_EXERCISE BRIEF_: Which lines in the data below contain the string "Montserrat"? Show each one.

Records excerpted from a collection:

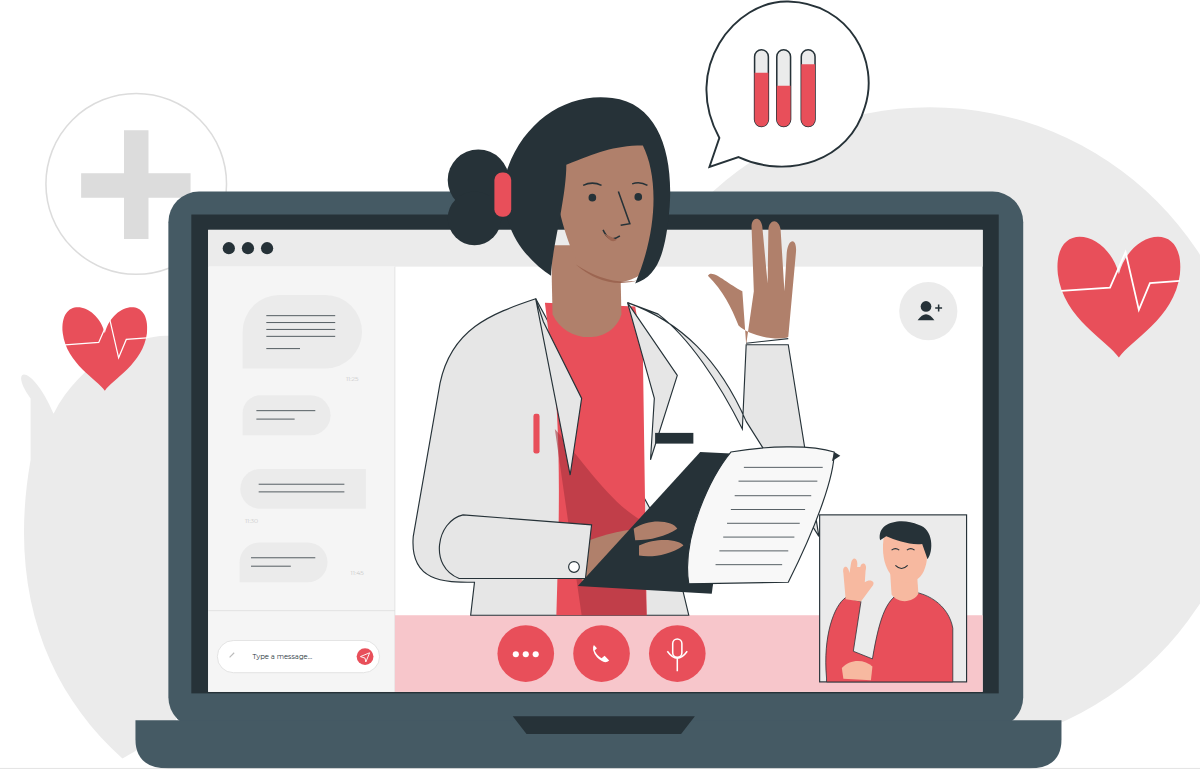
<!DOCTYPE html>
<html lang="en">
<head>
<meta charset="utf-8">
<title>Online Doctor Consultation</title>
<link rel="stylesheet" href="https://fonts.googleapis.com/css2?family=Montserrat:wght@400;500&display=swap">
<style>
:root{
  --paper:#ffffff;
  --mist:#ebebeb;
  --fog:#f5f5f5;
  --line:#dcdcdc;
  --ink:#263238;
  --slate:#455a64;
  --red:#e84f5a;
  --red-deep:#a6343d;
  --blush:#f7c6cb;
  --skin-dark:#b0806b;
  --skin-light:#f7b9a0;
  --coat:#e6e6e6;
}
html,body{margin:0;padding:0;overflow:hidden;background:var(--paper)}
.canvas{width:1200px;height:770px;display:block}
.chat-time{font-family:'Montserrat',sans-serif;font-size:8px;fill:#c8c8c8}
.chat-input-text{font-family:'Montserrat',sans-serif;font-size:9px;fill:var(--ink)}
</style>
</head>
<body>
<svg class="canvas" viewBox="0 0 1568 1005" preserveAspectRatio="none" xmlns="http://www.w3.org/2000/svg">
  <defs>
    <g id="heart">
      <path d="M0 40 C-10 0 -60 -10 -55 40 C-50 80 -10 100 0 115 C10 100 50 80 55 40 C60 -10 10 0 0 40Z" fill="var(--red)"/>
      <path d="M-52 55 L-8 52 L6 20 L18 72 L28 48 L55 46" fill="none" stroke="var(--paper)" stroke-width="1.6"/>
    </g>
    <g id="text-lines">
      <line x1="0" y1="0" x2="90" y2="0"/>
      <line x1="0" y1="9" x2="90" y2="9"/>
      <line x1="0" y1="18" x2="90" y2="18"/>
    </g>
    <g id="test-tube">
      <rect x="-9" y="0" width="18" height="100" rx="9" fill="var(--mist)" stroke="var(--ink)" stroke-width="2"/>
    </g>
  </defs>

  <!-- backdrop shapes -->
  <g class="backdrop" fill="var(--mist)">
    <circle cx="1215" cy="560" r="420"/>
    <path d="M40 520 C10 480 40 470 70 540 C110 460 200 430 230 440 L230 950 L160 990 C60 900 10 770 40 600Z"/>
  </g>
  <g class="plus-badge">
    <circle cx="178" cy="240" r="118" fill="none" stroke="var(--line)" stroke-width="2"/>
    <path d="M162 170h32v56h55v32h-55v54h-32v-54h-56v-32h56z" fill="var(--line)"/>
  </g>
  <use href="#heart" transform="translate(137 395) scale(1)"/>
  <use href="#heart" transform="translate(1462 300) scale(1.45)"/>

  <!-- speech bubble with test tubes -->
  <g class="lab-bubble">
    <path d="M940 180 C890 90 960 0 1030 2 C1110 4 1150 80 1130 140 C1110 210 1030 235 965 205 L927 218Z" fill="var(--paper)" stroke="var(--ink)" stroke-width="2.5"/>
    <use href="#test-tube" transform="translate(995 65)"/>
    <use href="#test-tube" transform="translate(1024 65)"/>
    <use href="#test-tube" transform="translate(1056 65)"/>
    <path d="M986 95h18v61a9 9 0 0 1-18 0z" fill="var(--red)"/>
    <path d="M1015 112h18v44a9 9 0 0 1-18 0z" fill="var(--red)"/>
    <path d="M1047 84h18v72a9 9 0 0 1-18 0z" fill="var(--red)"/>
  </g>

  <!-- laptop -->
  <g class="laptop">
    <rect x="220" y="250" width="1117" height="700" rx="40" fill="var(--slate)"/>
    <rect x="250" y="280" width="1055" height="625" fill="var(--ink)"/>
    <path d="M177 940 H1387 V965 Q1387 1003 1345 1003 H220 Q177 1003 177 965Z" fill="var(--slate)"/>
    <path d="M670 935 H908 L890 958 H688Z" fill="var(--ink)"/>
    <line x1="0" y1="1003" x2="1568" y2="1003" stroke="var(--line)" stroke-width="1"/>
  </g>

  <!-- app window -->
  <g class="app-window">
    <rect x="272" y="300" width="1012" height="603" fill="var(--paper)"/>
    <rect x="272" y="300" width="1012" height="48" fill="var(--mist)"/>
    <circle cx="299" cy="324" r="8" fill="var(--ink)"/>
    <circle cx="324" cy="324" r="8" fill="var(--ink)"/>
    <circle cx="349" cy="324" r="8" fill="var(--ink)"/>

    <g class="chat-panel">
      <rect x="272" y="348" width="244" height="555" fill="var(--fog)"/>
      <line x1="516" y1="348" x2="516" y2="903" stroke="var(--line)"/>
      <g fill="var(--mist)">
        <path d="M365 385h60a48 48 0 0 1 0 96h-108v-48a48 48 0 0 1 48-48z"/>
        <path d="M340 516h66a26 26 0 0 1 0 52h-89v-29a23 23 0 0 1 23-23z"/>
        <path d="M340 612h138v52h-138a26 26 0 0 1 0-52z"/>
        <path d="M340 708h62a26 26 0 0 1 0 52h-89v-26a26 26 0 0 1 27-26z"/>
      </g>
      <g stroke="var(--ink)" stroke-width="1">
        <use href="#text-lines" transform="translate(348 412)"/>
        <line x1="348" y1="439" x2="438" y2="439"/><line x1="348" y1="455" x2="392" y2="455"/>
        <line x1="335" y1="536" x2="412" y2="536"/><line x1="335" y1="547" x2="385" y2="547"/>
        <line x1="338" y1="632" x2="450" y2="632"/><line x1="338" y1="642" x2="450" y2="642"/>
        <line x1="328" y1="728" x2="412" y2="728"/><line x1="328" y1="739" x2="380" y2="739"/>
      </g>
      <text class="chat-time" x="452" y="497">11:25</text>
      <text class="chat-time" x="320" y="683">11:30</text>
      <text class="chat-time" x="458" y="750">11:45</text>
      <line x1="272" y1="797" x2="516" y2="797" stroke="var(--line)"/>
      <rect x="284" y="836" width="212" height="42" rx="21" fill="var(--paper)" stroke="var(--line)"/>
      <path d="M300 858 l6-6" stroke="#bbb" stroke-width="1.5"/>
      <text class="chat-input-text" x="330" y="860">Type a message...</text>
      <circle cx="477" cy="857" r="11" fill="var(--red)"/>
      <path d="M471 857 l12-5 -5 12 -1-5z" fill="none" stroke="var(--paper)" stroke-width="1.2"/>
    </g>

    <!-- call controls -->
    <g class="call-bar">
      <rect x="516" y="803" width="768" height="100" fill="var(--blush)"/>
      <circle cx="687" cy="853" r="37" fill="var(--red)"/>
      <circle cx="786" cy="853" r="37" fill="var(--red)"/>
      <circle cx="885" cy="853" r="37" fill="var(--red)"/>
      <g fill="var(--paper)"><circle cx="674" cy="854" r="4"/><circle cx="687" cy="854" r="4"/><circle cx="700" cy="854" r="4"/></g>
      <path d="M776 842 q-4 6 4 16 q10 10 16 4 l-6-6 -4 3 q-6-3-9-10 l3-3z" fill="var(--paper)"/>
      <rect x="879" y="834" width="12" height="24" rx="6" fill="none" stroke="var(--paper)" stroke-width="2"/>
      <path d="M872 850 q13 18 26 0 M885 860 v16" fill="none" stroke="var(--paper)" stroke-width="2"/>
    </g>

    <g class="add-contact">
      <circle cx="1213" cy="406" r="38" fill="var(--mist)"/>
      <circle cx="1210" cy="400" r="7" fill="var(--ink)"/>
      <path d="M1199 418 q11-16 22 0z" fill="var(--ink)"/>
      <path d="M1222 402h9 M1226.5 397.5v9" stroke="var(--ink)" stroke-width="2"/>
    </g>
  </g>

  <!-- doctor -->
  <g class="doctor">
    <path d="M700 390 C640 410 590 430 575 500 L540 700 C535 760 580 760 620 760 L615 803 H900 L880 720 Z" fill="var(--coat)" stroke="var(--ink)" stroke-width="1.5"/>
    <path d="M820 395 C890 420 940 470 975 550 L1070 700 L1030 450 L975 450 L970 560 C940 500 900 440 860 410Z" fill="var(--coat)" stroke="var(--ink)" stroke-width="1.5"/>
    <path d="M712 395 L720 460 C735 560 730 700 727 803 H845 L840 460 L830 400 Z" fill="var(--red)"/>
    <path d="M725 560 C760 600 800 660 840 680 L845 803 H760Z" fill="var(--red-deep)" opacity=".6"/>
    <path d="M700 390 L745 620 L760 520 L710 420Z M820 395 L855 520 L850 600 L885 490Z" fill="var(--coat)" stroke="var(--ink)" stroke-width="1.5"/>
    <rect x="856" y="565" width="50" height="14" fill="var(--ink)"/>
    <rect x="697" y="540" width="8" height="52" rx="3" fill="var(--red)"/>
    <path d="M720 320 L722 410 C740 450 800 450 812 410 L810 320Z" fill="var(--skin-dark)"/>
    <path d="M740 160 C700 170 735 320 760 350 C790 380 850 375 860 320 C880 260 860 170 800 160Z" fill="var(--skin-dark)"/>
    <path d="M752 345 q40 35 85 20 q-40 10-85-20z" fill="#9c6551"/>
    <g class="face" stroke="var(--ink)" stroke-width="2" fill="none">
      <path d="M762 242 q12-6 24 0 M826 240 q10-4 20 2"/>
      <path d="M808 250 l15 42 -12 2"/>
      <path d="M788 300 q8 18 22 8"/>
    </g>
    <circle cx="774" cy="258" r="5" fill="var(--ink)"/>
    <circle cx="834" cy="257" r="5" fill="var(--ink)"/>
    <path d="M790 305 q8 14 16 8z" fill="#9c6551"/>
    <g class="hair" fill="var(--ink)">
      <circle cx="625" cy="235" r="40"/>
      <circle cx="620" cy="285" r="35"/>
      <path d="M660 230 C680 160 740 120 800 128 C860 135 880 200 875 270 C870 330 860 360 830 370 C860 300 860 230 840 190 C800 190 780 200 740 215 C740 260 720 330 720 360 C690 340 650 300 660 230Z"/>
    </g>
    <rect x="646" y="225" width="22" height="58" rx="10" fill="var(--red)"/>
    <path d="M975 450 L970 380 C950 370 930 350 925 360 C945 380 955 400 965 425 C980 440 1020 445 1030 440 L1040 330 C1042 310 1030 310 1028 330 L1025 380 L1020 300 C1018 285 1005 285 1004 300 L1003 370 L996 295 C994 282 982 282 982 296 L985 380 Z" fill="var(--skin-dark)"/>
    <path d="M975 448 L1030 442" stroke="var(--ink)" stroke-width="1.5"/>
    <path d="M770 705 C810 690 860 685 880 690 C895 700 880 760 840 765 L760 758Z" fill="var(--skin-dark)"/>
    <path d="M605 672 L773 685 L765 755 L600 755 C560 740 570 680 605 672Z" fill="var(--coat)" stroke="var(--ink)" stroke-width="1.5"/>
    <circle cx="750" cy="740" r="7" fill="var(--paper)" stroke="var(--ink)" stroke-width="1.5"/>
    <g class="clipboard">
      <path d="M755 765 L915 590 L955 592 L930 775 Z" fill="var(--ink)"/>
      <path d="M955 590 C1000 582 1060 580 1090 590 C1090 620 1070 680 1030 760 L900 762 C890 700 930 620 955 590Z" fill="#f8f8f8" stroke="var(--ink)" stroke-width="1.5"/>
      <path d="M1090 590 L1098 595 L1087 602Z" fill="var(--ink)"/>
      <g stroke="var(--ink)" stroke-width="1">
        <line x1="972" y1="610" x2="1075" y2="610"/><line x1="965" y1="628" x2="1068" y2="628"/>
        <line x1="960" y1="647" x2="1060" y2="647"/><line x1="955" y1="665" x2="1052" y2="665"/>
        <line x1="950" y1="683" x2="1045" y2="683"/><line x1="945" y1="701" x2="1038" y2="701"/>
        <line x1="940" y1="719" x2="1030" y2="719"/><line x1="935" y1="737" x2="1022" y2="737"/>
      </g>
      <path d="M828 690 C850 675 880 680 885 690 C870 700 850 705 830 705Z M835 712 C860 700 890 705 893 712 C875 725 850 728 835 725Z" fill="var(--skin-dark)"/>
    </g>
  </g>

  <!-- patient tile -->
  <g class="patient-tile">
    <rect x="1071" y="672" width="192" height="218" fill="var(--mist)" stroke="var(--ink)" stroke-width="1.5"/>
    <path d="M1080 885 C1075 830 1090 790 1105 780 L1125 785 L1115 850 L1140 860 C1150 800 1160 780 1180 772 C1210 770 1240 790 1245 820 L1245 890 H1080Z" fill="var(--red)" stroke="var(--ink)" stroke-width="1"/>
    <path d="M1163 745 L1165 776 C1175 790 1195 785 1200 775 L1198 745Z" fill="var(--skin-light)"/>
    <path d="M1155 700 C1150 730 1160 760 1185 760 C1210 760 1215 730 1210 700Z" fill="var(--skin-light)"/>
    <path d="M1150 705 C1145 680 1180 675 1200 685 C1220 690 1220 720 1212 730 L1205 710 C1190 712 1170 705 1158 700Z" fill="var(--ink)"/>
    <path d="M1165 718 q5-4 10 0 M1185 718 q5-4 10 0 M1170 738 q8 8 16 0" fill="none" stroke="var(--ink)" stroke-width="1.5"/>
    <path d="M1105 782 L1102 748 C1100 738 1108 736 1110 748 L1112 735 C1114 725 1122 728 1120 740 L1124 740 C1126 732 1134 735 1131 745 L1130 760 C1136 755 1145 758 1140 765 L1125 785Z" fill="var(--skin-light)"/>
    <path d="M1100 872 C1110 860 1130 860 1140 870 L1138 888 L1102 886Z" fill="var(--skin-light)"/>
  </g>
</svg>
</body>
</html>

_RESPONSE TO THIS TASK_:
<link rel="stylesheet" href="https://fonts.googleapis.com/css2?family=Montserrat:wght@400;500&display=swap">
.chat-time{font-family:'Montserrat',sans-serif;font-size:8px;fill:#c8c8c8}
.chat-input-text{font-family:'Montserrat',sans-serif;font-size:9px;fill:var(--ink)}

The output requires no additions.